Zack Kent BUS 444
$7.10, and sold it a little over a year later when it peaked at $15.60, I sold at about $15.00. Since
then it’s had stagnated around $10.50.
After doing this theory in practice I have a better understanding of Ballard and their
strategic situation currently and in the future. It has made me realize many of the drawbacks of
being in their situation. In the past I had always looked at fuel cells and the implementation of
that technology in a very optimistic way. Not realizing the great challenge it will actually be to
make fuel cells and a hydrogen infrastructure a reality. Don’t take this the wrong way, I still feel
optimistic about fuel cells and the positive affect it will have on our futures, but know I see the
realties needed to be overcome in order for fuel cells to become an accepted and standard
Also, I know realize what a difficult and complex strategic situation Ballard is in. There
are in an extremely dynamic industry where the next huge innovation could make Ballard the
great leader in the industry or if the innovation comes from their competitors, Ballard’s
technology could become obsolete. The dynamics of this industry are extremely complex, since
fuel cells can be seen a disruptive technology. This is interesting because this technology
challenges the way we currently do things. It could revolutionize the way we live and doing it in
a way that will benefit everyone by decreasing pollution levels. It is also interesting to see how
Ballard is so strongly tied to other major and potentially competing industries. They also strong
ties and support by governments and their environmental regulations. Politics could play a big
role in the future of the fuel cell industry. Ballard’s fate is highly in the hands of these players
and influences. It will be interesting to see what happens with this industry in the coming years.
It was difficult to relate (IRMe’s) all of the case studies we went over in class since the company
and industry which I choose it so different from those case studies. It would have been easier if
the fuel cell industry was more mature.
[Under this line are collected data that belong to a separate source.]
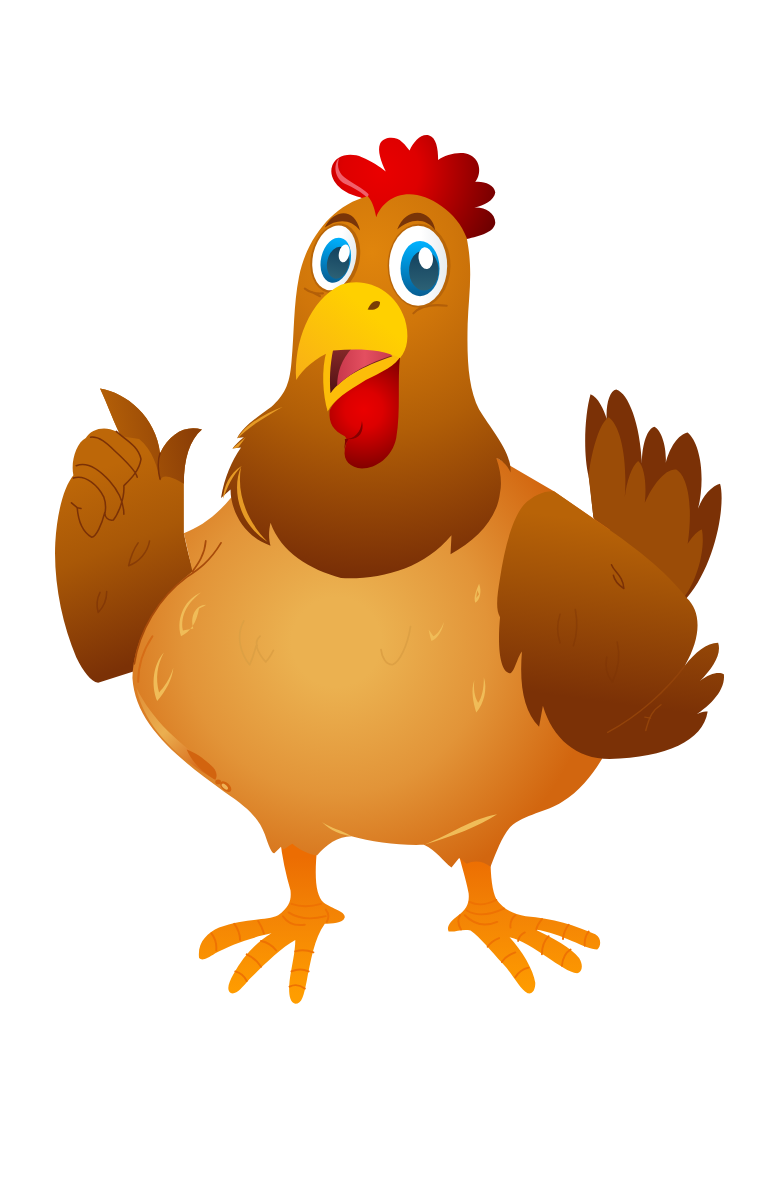
<!DOCTYPE html>
<html lang="en">
<head>
<meta charset="utf-8">
<title>Cheerful hen</title>
<style>
:root{
  --paper:#fff;
  --brown-dark:#7b3106;
  --brown-mid:#9b4c07;
  --brown-warm:#b86207;
  --amber:#d97f0b;
  --gold:#ecb351;
  --belly:#e29338;
  --orange:#d2660f;
  --foot:#fb9500;
  --foot-dark:#ee7203;
  --beak:#ffd000;
  --beak-edge:#f9b115;
  --red:#e50000;
  --red-dark:#720000;
  --sky:#00a5ef;
  --navy:#1f4f69;
}
*{margin:0;padding:0}
html,body{width:762px;height:1200px;overflow:hidden;background:var(--paper)}
svg{display:block;width:762px;height:1200px}
.line{fill:none;stroke-linecap:round;stroke-linejoin:round}
.feather-line{stroke:var(--brown-dark);stroke-width:1.6}
.toe-line{stroke:var(--foot-dark);stroke-width:2}
.gold-tick{fill:#f0bc58}
</style>
</head>
<body>
<svg viewBox="0 0 800 1260" role="img" aria-label="Cartoon hen giving a thumbs up with one wing and resting the other on her hip">
<defs>
  <radialGradient id="bellyGlow" gradientUnits="userSpaceOnUse" cx="353" cy="674" r="275">
    <stop offset="0" stop-color="#ebb150"/><stop offset=".17" stop-color="#ebb150"/><stop offset=".58" stop-color="#e29438"/><stop offset="1" stop-color="#d2660f"/>
  </radialGradient>
  <radialGradient id="headShade" gradientUnits="userSpaceOnUse" cx="390" cy="265" r="345">
    <stop offset="0" stop-color="#e0850c"/><stop offset=".25" stop-color="#d0760a"/><stop offset=".55" stop-color="#b15e07"/><stop offset="1" stop-color="#772d06"/>
  </radialGradient>
  <radialGradient id="combShade" gradientUnits="userSpaceOnUse" cx="400" cy="180" r="135">
    <stop offset="0" stop-color="#ea0000"/><stop offset=".3" stop-color="#de0000"/><stop offset=".72" stop-color="#960000"/><stop offset="1" stop-color="#680000"/>
  </radialGradient>
  <radialGradient id="wattleShade" gradientUnits="userSpaceOnUse" cx="382" cy="430" r="66">
    <stop offset="0" stop-color="#ea0000"/><stop offset=".3" stop-color="#dc0000"/><stop offset="1" stop-color="#7a0000"/>
  </radialGradient>
  <linearGradient id="thumbWing" gradientUnits="userSpaceOnUse" x1="85" y1="500" x2="158" y2="690">
    <stop offset="0" stop-color="#bd6708"/><stop offset=".4" stop-color="#a95807"/><stop offset="1" stop-color="#7b3106"/>
  </linearGradient>
  <linearGradient id="thumbTop" gradientUnits="userSpaceOnUse" x1="95" y1="480" x2="205" y2="460">
    <stop offset="0" stop-color="#bd6708"/><stop offset="1" stop-color="#8b3e06"/>
  </linearGradient>
  <linearGradient id="hipWing" gradientUnits="userSpaceOnUse" x1="645" y1="550" x2="620" y2="735">
    <stop offset="0" stop-color="#b86307"/><stop offset=".35" stop-color="#a35307"/><stop offset="1" stop-color="#7b3106"/>
  </linearGradient>
  <linearGradient id="beakShade" gradientUnits="userSpaceOnUse" x1="380" y1="320" x2="315" y2="395">
    <stop offset="0" stop-color="#ffd000"/><stop offset="1" stop-color="#f9b115"/>
  </linearGradient>
  <linearGradient id="footShade" gradientUnits="userSpaceOnUse" x1="0" y1="900" x2="0" y2="1045">
    <stop offset="0" stop-color="#ec6d02"/><stop offset=".4" stop-color="#f38305"/><stop offset="1" stop-color="#ff9d00"/>
  </linearGradient>
  <linearGradient id="irisShade" x1="0" y1="0" x2="0" y2="1">
    <stop offset="0" stop-color="#00b2ff"/><stop offset=".5" stop-color="#0088cc"/><stop offset="1" stop-color="#075e92"/>
  </linearGradient>
  <linearGradient id="pupilShade" x1="0" y1="0" x2="0" y2="1">
    <stop offset="0" stop-color="#12405d"/><stop offset="1" stop-color="#2c6175"/>
  </linearGradient>
  <linearGradient id="eyeWhite" x1="0" y1="0" x2="1" y2="0">
    <stop offset="0" stop-color="#fff"/><stop offset=".55" stop-color="#fff"/><stop offset="1" stop-color="#e7ebee"/>
  </linearGradient>
  <linearGradient id="tongueShade" x1="0" y1="0" x2="1" y2="0">
    <stop offset="0" stop-color="#c8384b"/><stop offset=".5" stop-color="#e44f60"/><stop offset="1" stop-color="#c93a4c"/>
  </linearGradient>
  <linearGradient id="mouthShade" x1="0" y1="0" x2="0" y2="1">
    <stop offset="0" stop-color="#8c2c2b"/><stop offset="1" stop-color="#4f1013"/>
  </linearGradient>
  <linearGradient id="sideShine" gradientUnits="userSpaceOnUse" x1="142" y1="720" x2="236" y2="826">
    <stop offset="0" stop-color="#e08c34"/><stop offset=".4" stop-color="#ebaf50"/><stop offset=".75" stop-color="#d97020"/><stop offset="1" stop-color="#d2600f"/>
  </linearGradient>
</defs>

<g id="tail">
  <path fill="var(--brown-dark)" d="M623 543C621 525 620 512 618 500C612 475 614 435 620 414C628 417 634 430 637 440C636 425 640 410 647 409C660 413 672 445 674 487C674 465 680 450 687 448C695 452 700 470 699 486C703 470 712 456 722 454C735 465 741 500 733 534C738 520 748 510 756 508C762 528 752 592 721 628L690 640Z"/>
  <path fill="var(--brown-mid)" d="M623 543L618 500C620 480 628 445 639 438C651 446 659 480 656 522C658 505 663 490 670 484C677 490 679 510 677 528C685 510 698 492 710 493C722 500 728 530 722 571C728 562 733 557 737 556C741 578 731 610 719 626L690 640Z"/>
</g>

<g id="thumbs-up-wing">
  <path fill="url(#thumbWing)" d="M127 458C120 445 113 425 105 408C132 412 164 438 168 476C178 455 195 446 212 451C199 462 193 482 193 508L193 560C196 575 199 588 204 603L180 680L140 705L103 717C95 715 88 706 80 690C65 655 56 610 58 570C60 535 68 510 77 499C74 485 80 465 90 460C96 450 110 447 122 453Z"/>
  <path fill="url(#thumbTop)" d="M127 458C120 445 113 425 105 408C132 412 164 438 168 476C178 455 195 446 212 451C199 462 193 482 193 508C180 500 170 497 168 505C166 492 160 472 146 461Z"/>
  <path class="line feather-line" d="M122 453C132 462 145 468 148 482C146 495 136 504 130 510C131 525 123 541 119 546C113 547 110 543 110 538C107 550 101 564 96 564C86 558 82 546 81 533L75 528M81 533L85 534M95 459C104 458 112 465 120 473C132 484 143 495 144 501M80 489C92 484 105 494 115 505C123 514 130 525 130 540M77 502C90 498 103 510 109 522C112 530 111 535 110 540M168 476C165 484 166 496 168 503"/>
  <path class="line feather-line" opacity=".65" d="M157 568C155 580 146 590 135 594C137 585 140 577 145 570M112 621C112 630 108 638 103 643C101 636 102 628 105 622"/>
</g>

<g id="feet" fill="url(#footShade)">
  <path d="M294 880L333 890C330 920 331 940 340 948C350 955 362 957 362 963C360 970 348 969 341 970C330 985 326 1010 322 1030C319 1045 317 1054 310 1054C303 1052 303 1040 304 1030C306 1015 310 1000 310 987C295 995 275 1015 262 1028C254 1037 249 1044 243 1043C237 1040 240 1032 245 1023C255 1005 268 990 285 980C265 984 240 993 226 1001C217 1007 212 1009 209 1006C207 990 217 980 230 974C255 964 280 967 292 961C304 952 306 945 305 935C300 918 296 900 294 880Z"/>
  <path d="M480 890L515 900C515 922 517 935 521 944C528 955 540 960 552 962C580 964 605 972 625 981C632 985 631 994 627 997C615 997 590 980 562 976C580 985 600 995 608 1006C613 1014 611 1021 606 1022C590 1020 560 990 535 984C548 998 560 1018 562 1032C562 1040 559 1044 554 1043C545 1038 540 1025 528 1012C515 998 505 985 494 977C485 975 478 979 471 978C468 972 475 966 480 962C490 955 493 948 492 938C489 922 484 908 480 890Z"/>
  <g class="line toe-line">
    <path d="M306 949Q320 954 337 949M303 958Q318 968 342 962M297 962Q304 973 320 971M342 955Q347 961 343 968M271 967Q275 973 277 980M246 970Q252 978 252 987M222 980Q228 988 227 998M274 988Q284 990 290 998M259 1002Q268 1006 274 1015M247 1020Q255 1022 259 1030M310 999Q319 996 329 1000M306 1020Q315 1016 324 1020M304 1036Q312 1032 320 1038"/>
    <path d="M493 947Q505 953 521 945M490 956Q505 965 529 954M488 961Q503 976 522 968M483 961Q479 968 484 976M541 961Q535 966 536 974M569 965Q564 971 563 976M597 971Q592 977 591 986M618 978Q613 985 614 993M551 979Q545 982 544 988M576 983Q569 990 569 1002M599 997Q591 1002 590 1014M524 985Q516 988 512 994M541 1000Q532 1003 527 1010M555 1016Q546 1018 541 1026"/>
  </g>
</g>

<g id="body">
  <path fill="url(#bellyGlow)" d="M255 505C235 537 213 552 193 560L202 600C165 628 140 670 139 712C142 760 185 795 235 831C262 849 272 860 278 876C282 888 285 896 288 896L295 889L298 892L305 887L307 886C314 892 325 898 333 898C342 887 355 878 369 878C390 884 420 888 445 887C458 893 465 904 474 911L482 901L490 907C498 903 507 904 515 910C522 893 526 880 536 868C550 855 575 852 590 842C610 830 622 813 632 797L660 700L640 556L582 516L522 481L400 430Z"/>
  <path class="line" stroke="#a84b0a" stroke-width="1.8" d="M232 570C220 590 208 598 196 606C166 628 146 663 141 697M202 600C208 592 215 582 216 568"/>
  <path class="line" stroke="#d66d17" stroke-width="2" d="M160 668C150 683 145 700 145 716"/>
  <path fill="url(#sideShine)" d="M143 722C160 757 190 783 222 804C227 808 229 814 226 819C190 797 153 768 143 722Z"/>
  <path fill="#d2640f" d="M196 787C207 791 219 800 225 808C228 814 227 818 225 818C213 811 201 800 196 787Z"/>
  <ellipse cx="229" cy="821" rx="3" ry="2.5" fill="#d2640f"/>
  <ellipse cx="237" cy="826" rx="7" ry="4" transform="rotate(42 237 826)" fill="#d2640f"/>
  <ellipse cx="236" cy="826" rx="4" ry="2" transform="rotate(42 236 826)" fill="#efb257"/>
  <g class="gold-tick">
    <path d="M211 622C196 628 184 647 190 668C200 663 206 655 209 639C213 637 216 636 216 635C206 635 199 647 203 660L192 662C189 645 198 632 211 622Z"/>
    <path d="M172 685C161 697 158 719 165 736C174 726 181 713 182 701C178 714 172 722 167 727C163 712 165 698 172 685Z"/>
    <path d="M503 613C500 620 497 627 499 633C504 630 506 621 503 613ZM501 620L503 624L500 628Z"/>
    <path d="M450 661C451 666 452 670 453 673C460 670 465 661 466 653C463 661 459 666 455 668Z"/>
    <path d="M498 714C494 725 497 738 500 748C508 739 512 723 508 711C508 723 506 732 502 738C498 731 497 723 498 714Z"/>
    <path d="M338 863C348 873 358 876 369 878C358 871 348 870 338 863ZM445 887C476 878 502 868 522 855C494 860 474 876 445 887Z"/>
  </g>
  <path class="line" stroke="#dda044" stroke-width="1.8" d="M256 652C247 668 253 687 262 698C266 690 267 684 269 678C272 687 275 691 279 695C283 691 285 687 287 683M270 678C268 674 271 670 273 668M431 658C428 677 420 695 412 698C405 698 401 690 400 682"/>
</g>

<g id="hip-wing">
  <path fill="url(#hipWing)" d="M582 516L625 546C665 573 700 600 721 628C736 642 737 668 719 699C730 685 742 675 754 675C758 687 748 702 735 715C745 707 755 705 760 708C762 725 745 742 725 754C731 749 738 747 743 747C738 778 700 795 640 797C605 797 580 775 570 741L566 763C550 747 545 720 548 684C543 690 540 707 535 707C525 705 522 680 525 648C520 640 522 625 525 607C529 580 537 545 550 530C560 520 572 515 582 516Z"/>
  <path class="line feather-line" d="M642 593C645 601 654 604 655 618C649 614 645 609 644 604"/>
  <path class="line" stroke="#93430a" stroke-width="1.5" d="M719 699C700 725 670 752 638 769M694 740C685 746 682 752 678 767M677 753L683 754"/>
  <path class="line feather-line" opacity=".4" d="M588 645Q583 660 588 675M604 640Q608 660 602 678M648 674Q653 695 643 716Q634 706 637 690"/>
</g>

<g id="comb">
  <path fill="url(#combShade)" d="M395 235C392 218 386 210 378 207C362 204 346 192 348 177C351 162 368 160 380 165C390 169 399 175 405 180C400 170 396 158 399 151C403 143 416 143 422 149C426 152 428 156 430 158C434 149 442 140 450 142C458 144 460 156 460 168C468 162 485 158 494 163C504 168 506 182 499 191C508 190 519 194 520 202C519 210 508 216 498 218C508 217 520 223 520 234C519 244 504 248 490 251L470 260Z"/>
  <path fill="#f0606a" d="M356 166C349 174 352 188 362 193C371 197 380 202 386 208L387 204C380 197 371 193 364 188C356 183 353 175 356 166Z"/>
</g>

<g id="head">
  <path fill="url(#headShade)" d="M386 206C350 215 322 250 314 290C308 320 309 350 306 380C304 405 298 415 285 427C270 438 255 448 249 460L256 459C251 463 247 467 244 471L253 470C243 485 236 500 232 523L242 514C242 535 255 563 284 573C282 566 282 558 284 549C295 580 325 598 358 607C400 609 445 597 474 562L473 582C500 567 522 545 525 517C527 508 526 495 521 481C527 483 533 489 536 496C538 476 515 450 503 430C492 408 490 380 491 340C492 310 497 285 490 250C480 222 450 204 430 204C412 204 400 215 395 228C393 217 390 210 386 206Z"/>
  <g fill="#e69a25">
    <path d="M297 427C278 434 257 446 249 461C262 447 280 437 297 427Z"/>
    <path d="M258 459L244 471L250 470Z"/>
    <path d="M254 489C241 497 235 510 234 524C239 511 244 499 254 489Z"/>
    <path d="M253 490C244 511 248 548 281 569C260 548 248 520 253 490Z"/>
  </g>
</g>

<g id="face">
  <g fill="none" stroke="#b35f08" stroke-width="2.2" stroke-linecap="round">
    <path d="M320 303Q328 309 339 308M328 307L336 311M434 329Q444 318 469 321M440 324L447 317"/>
  </g>
  <g id="left-eye" transform="rotate(13 352 271)">
    <ellipse cx="352" cy="271" rx="25.5" ry="37" fill="#b86508"/>
    <ellipse cx="351" cy="271" rx="22.5" ry="34.5" fill="url(#eyeWhite)"/>
    <ellipse cx="353" cy="273" rx="15.5" ry="24" fill="url(#irisShade)"/>
    <ellipse cx="356" cy="275" rx="11.5" ry="17" fill="url(#pupilShade)"/>
    <ellipse cx="360" cy="264" rx="5.5" ry="9.5" fill="#fff"/>
  </g>
  <g id="right-eye">
    <ellipse cx="440" cy="279" rx="33" ry="44" fill="#b86508"/>
    <ellipse cx="439" cy="279" rx="30.5" ry="42" fill="url(#eyeWhite)"/>
    <ellipse cx="441" cy="282" rx="20.5" ry="29" fill="url(#irisShade)"/>
    <ellipse cx="445" cy="284" rx="15.5" ry="21" fill="url(#pupilShade)"/>
    <ellipse cx="447" cy="271" rx="7.5" ry="11.5" transform="rotate(-8 447 271)" fill="#fff"/>
  </g>
  <path fill="#7a3508" d="M341 239C350 220 372 217 378 242C369 230 354 229 341 239ZM417 241C427 215 454 220 457 242C447 228 431 229 417 241Z"/>

  <path id="wattle" fill="url(#wattleShade)" d="M420 374C417 400 421 430 416 460C412 480 395 492 380 492C368 491 360 484 362 472C363 466 366 462 362 458C350 452 345 445 346 431C352 418 370 405 390 392Z"/>
  <path fill="#850000" d="M362 461C372 461 379 454 380 442C383 454 376 462 366 461C364 464 362 468 362 472C361 468 363 464 362 461Z"/>

  <g id="beak">
    <path fill="#fcbd09" d="M343 368C337 388 339 415 344 432C350 420 366 410 384 399C400 391 416 384 421 373L390 360Z"/>
    <path fill="url(#mouthShade)" d="M350 366C346 385 346 400 347 413C358 397 380 385 412 374L390 360Z"/>
    <path fill="url(#tongueShade)" d="M370 365C358 378 354 392 354 405C368 391 388 381 412 373L390 362Z"/>
    <path fill="url(#beakShade)" d="M311 399C308 360 325 315 358 299C385 290 415 305 425 335C430 352 428 367 420 376C400 366 375 366 350 368C330 376 318 388 311 399Z"/>
    <path fill="#7a3d05" d="M386 325C389 318 394 314 399 317C399 324 393 326 386 325Z"/>
  </g>
</g>
</svg>
</body>
</html>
Zack Kent BUS 444
Meilich, Ofer. BUS/GBM 444. Class Notes. Spring 2004. Montezuma Publishing.
*Most information was obtained through my general knowledge of Ballard and the fuel cell